This procedure may be performed on all vehicles except those equipped with option code JL4, StabiliTrak or VSES. The base hydraulic brake system must be bled before performing this automated bleeding procedure.

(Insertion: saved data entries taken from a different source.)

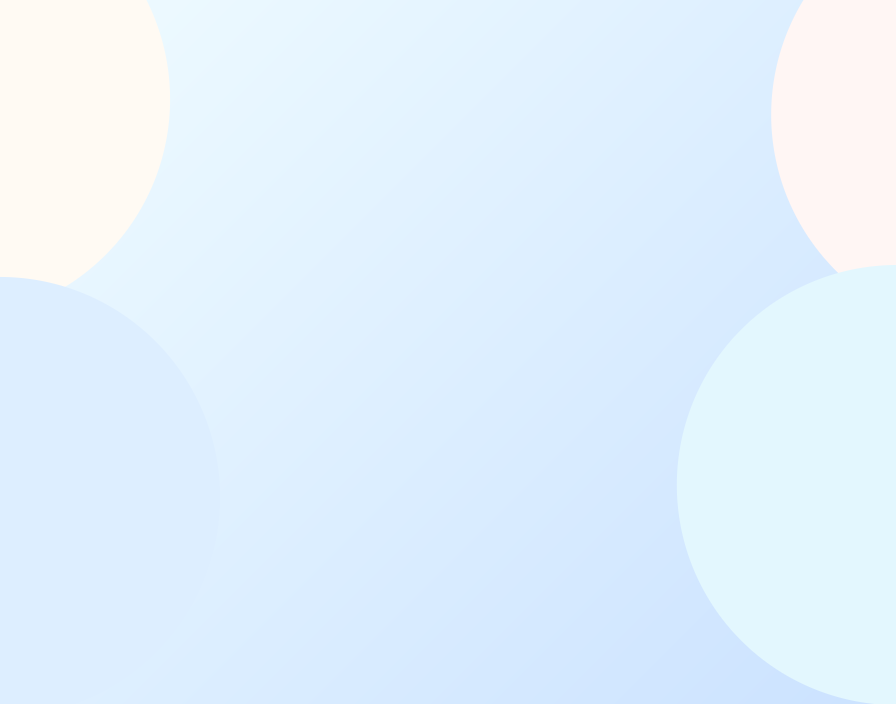
Give the GLSL for this background, as a WebGL 2 fragment shader.

```glsl
#version 300 es
precision highp float;
// A pale diagonal sky gradient framed by four large pastel discs.
// The discs are distance functions in units of the canvas height,
// layered in order, so the lower pair overlaps the upper pair.

uniform vec2 u_resolution;
out vec4 fragColor;

// Background gradient, from upper left to lower right
const vec3 SKY_LIGHT = vec3(0.941, 0.988, 1.0);
const vec3 SKY_DEEP = vec3(0.796, 0.886, 1.0);

// Discs: upper left, upper right, lower left, lower right
const int DISC_COUNT = 4;
const float DISC_RADIUS = 0.3126;
const vec2 DISC_CENTER[DISC_COUNT] = vec2[](
    vec2(-0.071, 0.859), vec2(1.408, 0.837),
    vec2(0.0, 0.294), vec2(1.274, 0.311));
const vec3 DISC_COLOR[DISC_COUNT] = vec3[](
    vec3(1.0, 0.980, 0.953), vec3(1.0, 0.963, 0.957),
    vec3(0.867, 0.933, 1.0), vec3(0.890, 0.969, 0.996));

// Signed distance to a circle
float circleDistance(vec2 p, vec2 center, float radius) {
    return length(p - center) - radius;
}

// Linear gradient at 45 degrees, spanning corner to corner
vec3 skyGradient(vec2 p, float aspect) {
    float t = (p.x + 1.0 - p.y) / (aspect + 1.0);
    return mix(SKY_LIGHT, SKY_DEEP, clamp(t, 0.0, 1.0));
}

void main() {
    vec2 p = gl_FragCoord.xy / u_resolution.y;
    float aspect = u_resolution.x / u_resolution.y;
    float pixel = 1.0 / u_resolution.y;

    vec3 color = skyGradient(p, aspect);

    // Layer the discs with one pixel of edge smoothing
    for (int i = 0; i < DISC_COUNT; i++) {
        float d = circleDistance(p, DISC_CENTER[i], DISC_RADIUS);
        float coverage = clamp(0.5 - d / pixel, 0.0, 1.0);
        color = mix(color, DISC_COLOR[i], coverage);
    }

    fragColor = vec4(color, 1.0);
}
```
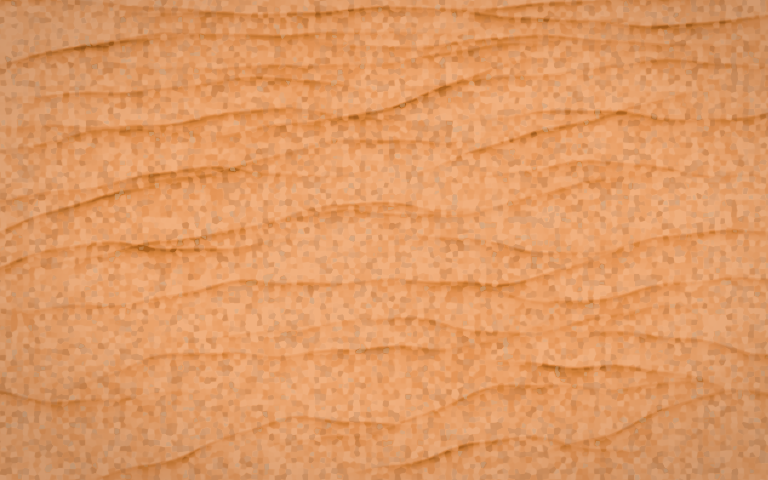
This texture is drawn by a Shadertoy shader. Its source:

```glsl
const vec3 PALE  = vec3(0.945, 0.690, 0.495);
const vec3 SAND  = vec3(0.925, 0.640, 0.420);
const vec3 AMBER = vec3(0.895, 0.580, 0.335);
const vec3 OCHRE = vec3(0.840, 0.515, 0.235);
const vec3 UMBER = vec3(0.680, 0.385, 0.120);
const vec3 QUARTZ = vec3(0.820, 0.680, 0.550);

const int   CRESTS = 36;
const float GRAINS_PER_HEIGHT = 84.0;
const float GRAIN_SOFTNESS = 9.0;   // higher gives crisper grains
const float GRAIN_CONTRAST = 0.46;
const float BASE_SHADE = 0.15;
const float LINE_WIDTH = 0.0085;
const float LINE_SHADE = 0.85;
const float LEE_WIDTH = 0.032;
const float LEE_SHADE = 0.30;
const float EDGE = 0.0045;
const float VIGNETTE = 0.13;

vec3 hash3(vec2 p) {
    vec3 q = fract(p.xyx * vec3(0.1031, 0.1030, 0.0973));
    q += dot(q, q.yxz + 33.33);
    return fract((q.xxy + q.yzz) * q.zyx);
}

// Smoothed cellular noise: three random values per grain
vec3 grains(vec2 p) {
    vec2 cell = floor(p);
    vec3 sum = vec3(0.0);
    float total = 0.0;
    for (int j = -1; j <= 1; j++) {
        for (int i = -1; i <= 1; i++) {
            vec2 id = cell + vec2(i, j);
            vec2 away = id + 0.25 + 0.5 * hash3(id + 71.0).xy - p;
            float weight = exp(-GRAIN_SOFTNESS * dot(away, away));
            sum += weight * hash3(id);
            total += weight;
        }
    }
    return sum / total;
}

// Broad, gentle changes of tone
float patches(vec2 p) {
    float wide = sin(3.1 * p.x + 2.0 * sin(2.3 * p.y) + 0.6)
               * sin(5.3 * p.y - 1.7 * p.x + sin(4.1 * p.x));
    float narrow = sin(9.0 * p.x + 3.0 * sin(7.0 * p.y))
                 * sin(25.0 * p.y - 6.0 * p.x + 2.0 * sin(5.0 * p.x));
    return wide + 0.6 * narrow;
}

// Wind ripples: thin dark crests, each with a soft lee side below
float ripples(vec2 p, float grit) {
    float shade = 0.0;
    for (int i = 0; i < CRESTS; i++) {
        float n = float(i);
        vec3 r = hash3(vec2(n + 3.0, 17.0));
        vec3 s = hash3(vec2(n + 9.0, 41.0));
        float rise = (n + r.x) / float(CRESTS);
        float near = 1.0 - rise;
        float centre = 1.6 * fract(n * 0.618 + 0.2 * r.y);
        float reach = mix(0.30, 0.70, r.z);
        float x = p.x - centre;

        // Crest path: flatter and closer together toward the top
        float tilt = mix(-0.06, 0.05, s.x) + 0.20 * s.y * smoothstep(0.05, 0.35, near);
        float wave = 0.026 * sin(6.5 * p.x + 6.3 * s.x)
                   + 0.011 * sin(14.0 * p.x + 6.3 * s.y)
                   + 0.003 * sin(37.0 * p.x + 6.3 * s.z);
        float height = rise * (1.50 - 0.46 * rise) - 0.03;
        float d = p.y - height - tilt * x - wave * (0.35 + 0.75 * near);

        // Fade at both ends and vary along the way
        float strength = smoothstep(reach, 0.3 * reach, abs(x));
        strength *= mix(0.5, 1.1, s.z) * (0.75 + 0.25 * sin(15.0 * p.x + 6.3 * r.y));

        float below = smoothstep(EDGE, -EDGE, d);
        float fall = min(d, 0.0);
        float line = LINE_SHADE * exp(fall / LINE_WIDTH) * (0.5 + grit);
        float lee = LEE_SHADE * exp(fall / LEE_WIDTH);
        shade += strength * below * (line + lee);
    }
    return min(shade, 1.1);
}

vec3 sandColor(float shade) {
    vec3 color = mix(PALE, SAND, smoothstep(0.0, 0.28, shade));
    color = mix(color, AMBER, smoothstep(0.25, 0.52, shade));
    color = mix(color, OCHRE, smoothstep(0.50, 0.80, shade));
    return mix(color, UMBER, smoothstep(0.75, 1.25, shade));
}

void mainImage(out vec4 fragColor, in vec2 fragCoord) {
    vec2 uv = fragCoord / iResolution.xy;
    vec2 p = fragCoord / iResolution.y;
    vec3 grain = grains(p * GRAINS_PER_HEIGHT);

    float shade = BASE_SHADE + 0.07 * patches(p);
    shade += GRAIN_CONTRAST * (grain.x - 0.5);
    shade += ripples(p, grain.y);
    vec3 color = sandColor(shade);

    // Dull grains and scattered pale specks
    color *= 1.0 - 0.08 * smoothstep(0.55, 0.95, grain.z);
    color = mix(color, QUARTZ, 0.5 * smoothstep(0.91, 0.98, grain.y));

    // Darker corners
    vec2 fromCentre = uv - vec2(0.52, 0.52);
    color *= 1.0 - VIGNETTE * smoothstep(0.08, 0.45, dot(fromCentre, fromCentre));
    fragColor = vec4(color, 1.0);
}
```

Install a scan tool to the vehicle.Start the engine and idle.Depress the pedal firmly and use steady pressure on the pedal.Using the scan tool, begin the automated bleed procedure.Follow the instructions to complete the procedure. Release the pedal between each test sequence.Turn the ignition off.Remove the scan tool.Fill the brake master cylinder reservoir to the maximum-fill level.Bleed the hydraulic brake system.With the ignition off, apply the brakes three to five times, or until the brake pedal becomes firm, in order to deplete the booster power reserve.Slowly depress and release the pedal. Observe the feel of the pedal.If the brake pedal feels spongy, repeat the automated bleeding procedure. If the brake pedal still feels spongy after repeating the automated bleeding procedure, inspect the brake system for external leaks.Turn the ignition key on with the engine off; check if the brake system warning lamp remains lit.If the brake system warning lamp remains illuminated, DO NOT allow the vehicle to be driven until it is diagnosed and repaired. Refer to Symptoms – Hydraulic Brakes.Drive the vehicle to exceed 8 mph to allow ABS initialization to occur. Observe pedal feel.